2020) (“[T]he new rules . . . seem to effectively require investment advisors who vote proxies on behalf of investor clients to consider and evaluate any response from companies to proxy advice before submitting votes. That could cause significant delays in the already constricted proxy voting process. It also could jeopardize the independence of proxy advice as proxy advisory firms may feel pressure to tilt voting recommendations in favor of management more often, to avoid critical comments from companies that could draw out the voting process and expose the firms to costly threats of litigation.”); US SIF, US SIF Releases Statement On SEC Vote To Regulate Proxy Advisory Firms (Jul. 22, 2020) (“Today's vote is a blow to the independence of research provided by proxy advisors to investors. The proxy advisor rule shifts power to corporate management and away from investors by allowing corporations to inappropriately influence proxy voting advice and intimidate proxy advisors with the threat of litigation.”).
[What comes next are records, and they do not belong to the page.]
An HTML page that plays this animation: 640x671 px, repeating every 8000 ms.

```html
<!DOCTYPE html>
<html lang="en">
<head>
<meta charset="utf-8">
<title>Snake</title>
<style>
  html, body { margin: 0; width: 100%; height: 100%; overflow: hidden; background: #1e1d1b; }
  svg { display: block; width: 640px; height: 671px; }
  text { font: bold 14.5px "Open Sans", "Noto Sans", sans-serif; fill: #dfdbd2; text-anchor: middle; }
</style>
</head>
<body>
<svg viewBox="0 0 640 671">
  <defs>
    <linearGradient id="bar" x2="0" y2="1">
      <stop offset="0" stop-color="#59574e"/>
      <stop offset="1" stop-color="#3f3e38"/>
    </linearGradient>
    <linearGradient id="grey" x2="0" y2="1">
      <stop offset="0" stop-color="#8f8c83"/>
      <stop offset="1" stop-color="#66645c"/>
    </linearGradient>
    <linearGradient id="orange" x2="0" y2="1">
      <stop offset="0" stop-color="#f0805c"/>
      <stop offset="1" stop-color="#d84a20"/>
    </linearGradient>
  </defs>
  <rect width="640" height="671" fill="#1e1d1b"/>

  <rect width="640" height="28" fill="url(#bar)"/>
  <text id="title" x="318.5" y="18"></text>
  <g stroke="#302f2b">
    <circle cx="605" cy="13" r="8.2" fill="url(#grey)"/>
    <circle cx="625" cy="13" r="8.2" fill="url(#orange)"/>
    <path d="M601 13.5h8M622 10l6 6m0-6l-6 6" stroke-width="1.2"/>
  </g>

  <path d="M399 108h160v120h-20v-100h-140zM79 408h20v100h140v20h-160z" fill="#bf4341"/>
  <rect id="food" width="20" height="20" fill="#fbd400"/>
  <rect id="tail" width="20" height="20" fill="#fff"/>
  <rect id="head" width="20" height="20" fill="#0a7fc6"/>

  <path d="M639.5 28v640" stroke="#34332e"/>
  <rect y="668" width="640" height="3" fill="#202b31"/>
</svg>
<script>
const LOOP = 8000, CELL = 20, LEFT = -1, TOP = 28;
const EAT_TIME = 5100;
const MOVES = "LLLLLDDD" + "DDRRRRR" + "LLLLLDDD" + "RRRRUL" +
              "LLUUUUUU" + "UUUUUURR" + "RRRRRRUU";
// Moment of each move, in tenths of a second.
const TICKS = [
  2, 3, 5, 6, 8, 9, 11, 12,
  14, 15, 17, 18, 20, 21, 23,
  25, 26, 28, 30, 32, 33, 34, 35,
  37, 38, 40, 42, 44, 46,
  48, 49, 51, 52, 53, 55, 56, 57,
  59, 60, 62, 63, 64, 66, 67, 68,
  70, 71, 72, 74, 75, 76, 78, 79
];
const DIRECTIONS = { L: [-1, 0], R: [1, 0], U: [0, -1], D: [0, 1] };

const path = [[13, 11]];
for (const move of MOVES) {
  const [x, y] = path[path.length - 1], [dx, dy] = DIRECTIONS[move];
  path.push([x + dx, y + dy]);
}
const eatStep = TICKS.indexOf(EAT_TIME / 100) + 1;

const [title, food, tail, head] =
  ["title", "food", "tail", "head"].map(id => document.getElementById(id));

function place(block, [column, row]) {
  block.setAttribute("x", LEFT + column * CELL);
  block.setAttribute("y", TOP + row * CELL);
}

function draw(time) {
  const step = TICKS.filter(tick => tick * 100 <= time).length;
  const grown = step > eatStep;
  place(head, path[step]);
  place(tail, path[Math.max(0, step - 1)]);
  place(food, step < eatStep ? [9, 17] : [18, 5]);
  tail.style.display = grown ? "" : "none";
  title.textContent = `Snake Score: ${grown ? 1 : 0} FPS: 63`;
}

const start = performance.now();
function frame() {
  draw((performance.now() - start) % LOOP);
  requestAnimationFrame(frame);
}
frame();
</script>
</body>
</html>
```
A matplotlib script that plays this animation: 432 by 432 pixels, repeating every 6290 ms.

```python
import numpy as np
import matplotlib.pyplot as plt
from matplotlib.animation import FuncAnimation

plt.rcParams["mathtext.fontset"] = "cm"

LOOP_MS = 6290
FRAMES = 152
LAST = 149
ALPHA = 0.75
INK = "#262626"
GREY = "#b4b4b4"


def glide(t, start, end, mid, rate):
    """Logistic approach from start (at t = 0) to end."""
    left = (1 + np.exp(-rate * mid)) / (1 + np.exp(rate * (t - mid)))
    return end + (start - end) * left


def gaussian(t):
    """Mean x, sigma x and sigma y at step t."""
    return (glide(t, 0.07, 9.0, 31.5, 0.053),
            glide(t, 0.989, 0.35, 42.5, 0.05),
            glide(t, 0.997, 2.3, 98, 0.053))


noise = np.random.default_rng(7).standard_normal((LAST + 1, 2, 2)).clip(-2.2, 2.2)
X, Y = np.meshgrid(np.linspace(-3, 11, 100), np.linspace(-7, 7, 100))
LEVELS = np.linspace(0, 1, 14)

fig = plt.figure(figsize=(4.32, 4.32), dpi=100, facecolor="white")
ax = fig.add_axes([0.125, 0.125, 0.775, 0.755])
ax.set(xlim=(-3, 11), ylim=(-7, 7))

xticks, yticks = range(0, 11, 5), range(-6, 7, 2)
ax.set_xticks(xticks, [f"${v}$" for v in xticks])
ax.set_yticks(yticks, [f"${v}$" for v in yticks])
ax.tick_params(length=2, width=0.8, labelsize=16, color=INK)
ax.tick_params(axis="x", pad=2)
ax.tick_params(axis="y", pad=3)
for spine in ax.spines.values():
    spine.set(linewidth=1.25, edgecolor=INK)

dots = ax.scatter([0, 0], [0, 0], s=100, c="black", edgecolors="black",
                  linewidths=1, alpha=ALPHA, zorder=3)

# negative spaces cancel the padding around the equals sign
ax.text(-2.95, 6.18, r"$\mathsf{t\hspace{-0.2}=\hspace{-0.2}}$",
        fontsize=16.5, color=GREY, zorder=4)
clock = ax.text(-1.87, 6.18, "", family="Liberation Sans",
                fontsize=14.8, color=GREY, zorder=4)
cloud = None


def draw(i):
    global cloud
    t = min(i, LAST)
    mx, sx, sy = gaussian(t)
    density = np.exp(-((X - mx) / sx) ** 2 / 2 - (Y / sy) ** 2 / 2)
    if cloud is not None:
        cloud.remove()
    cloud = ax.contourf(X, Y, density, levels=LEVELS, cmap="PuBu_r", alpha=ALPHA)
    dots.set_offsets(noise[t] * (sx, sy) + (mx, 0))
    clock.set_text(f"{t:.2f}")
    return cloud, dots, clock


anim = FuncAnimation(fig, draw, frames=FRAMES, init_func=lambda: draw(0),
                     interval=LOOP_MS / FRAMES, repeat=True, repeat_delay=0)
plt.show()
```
 See, e.g., Proposed Rule Amendments and Guidance Addressing Cross-Border Application of Certain Security-Based Swap Requirements, Proposed Rule, Release No. 34-85823 (May 10, 2019) (proposing to amend recently adopted provisions relating to the cross border application of certain security based swap requirements prior to their compliance date in response to “market participants and other commenters [who] have raised concerns regarding possible disruptive effects of the above requirements, suggesting that the requirements would create significant operational burdens and impose unwarranted costs”); Investment Company Liquidity Disclosure, Proposed Rule, Release No. IC-33046 (Mar. 14, 2018) (proposing to amend recently adopted provisions governing fund liquidity disclosure prior to their compliance date, noting that “we have received letters raising concerns that the public disclosure of a fund’s aggregate liquidity classification information on Form N-PORT may not achieve our intended purpose and may confuse and mislead investors” and that “these letters have caused us to question whether the current approach of disclosing aggregate liquidity fund profiles through Form N-PORT is the most accessible or useful way to facilitate public understanding of fund liquidity”). See also Disclosure of Payments by Resource Extraction Issuers, Final Rule, Release No. 34--90679 (Dec. 16, 2020) (reversing course on a host of provisions recently adopted by the Commission, when, by the Commission’s own reasoning in the adopting release, such reversals were not necessary under the Congressional Review Act disapproval of the recently adopted rule); Allison Herren Lee, Statement on Rules Governing the Disclosure of Payments by Resource Extraction Issuers (Dec. 16, 2020) (“The adopting release contends that the change in project definition alone would satisfy the CRA. Nevertheless the final rule reverses course on a host of other significant features of the 2016 rule, all of which will reduce transparency. These changes will reduce the number of companies required to disclose, reduce the amount of disclosure, reduce the liability that attaches to the disclosure, and reduce the promptness of the disclosure. At proposal, these changes were premised on Congressional concerns about compliance costs and anti-competitive effects. But since we have abandoned that rationale – and the release reasons these changes are not required to satisfy the CRA – it is not clear that we have any reasonable basis for these additional reversals from the Commission’s well-reasoned 2016 position.”).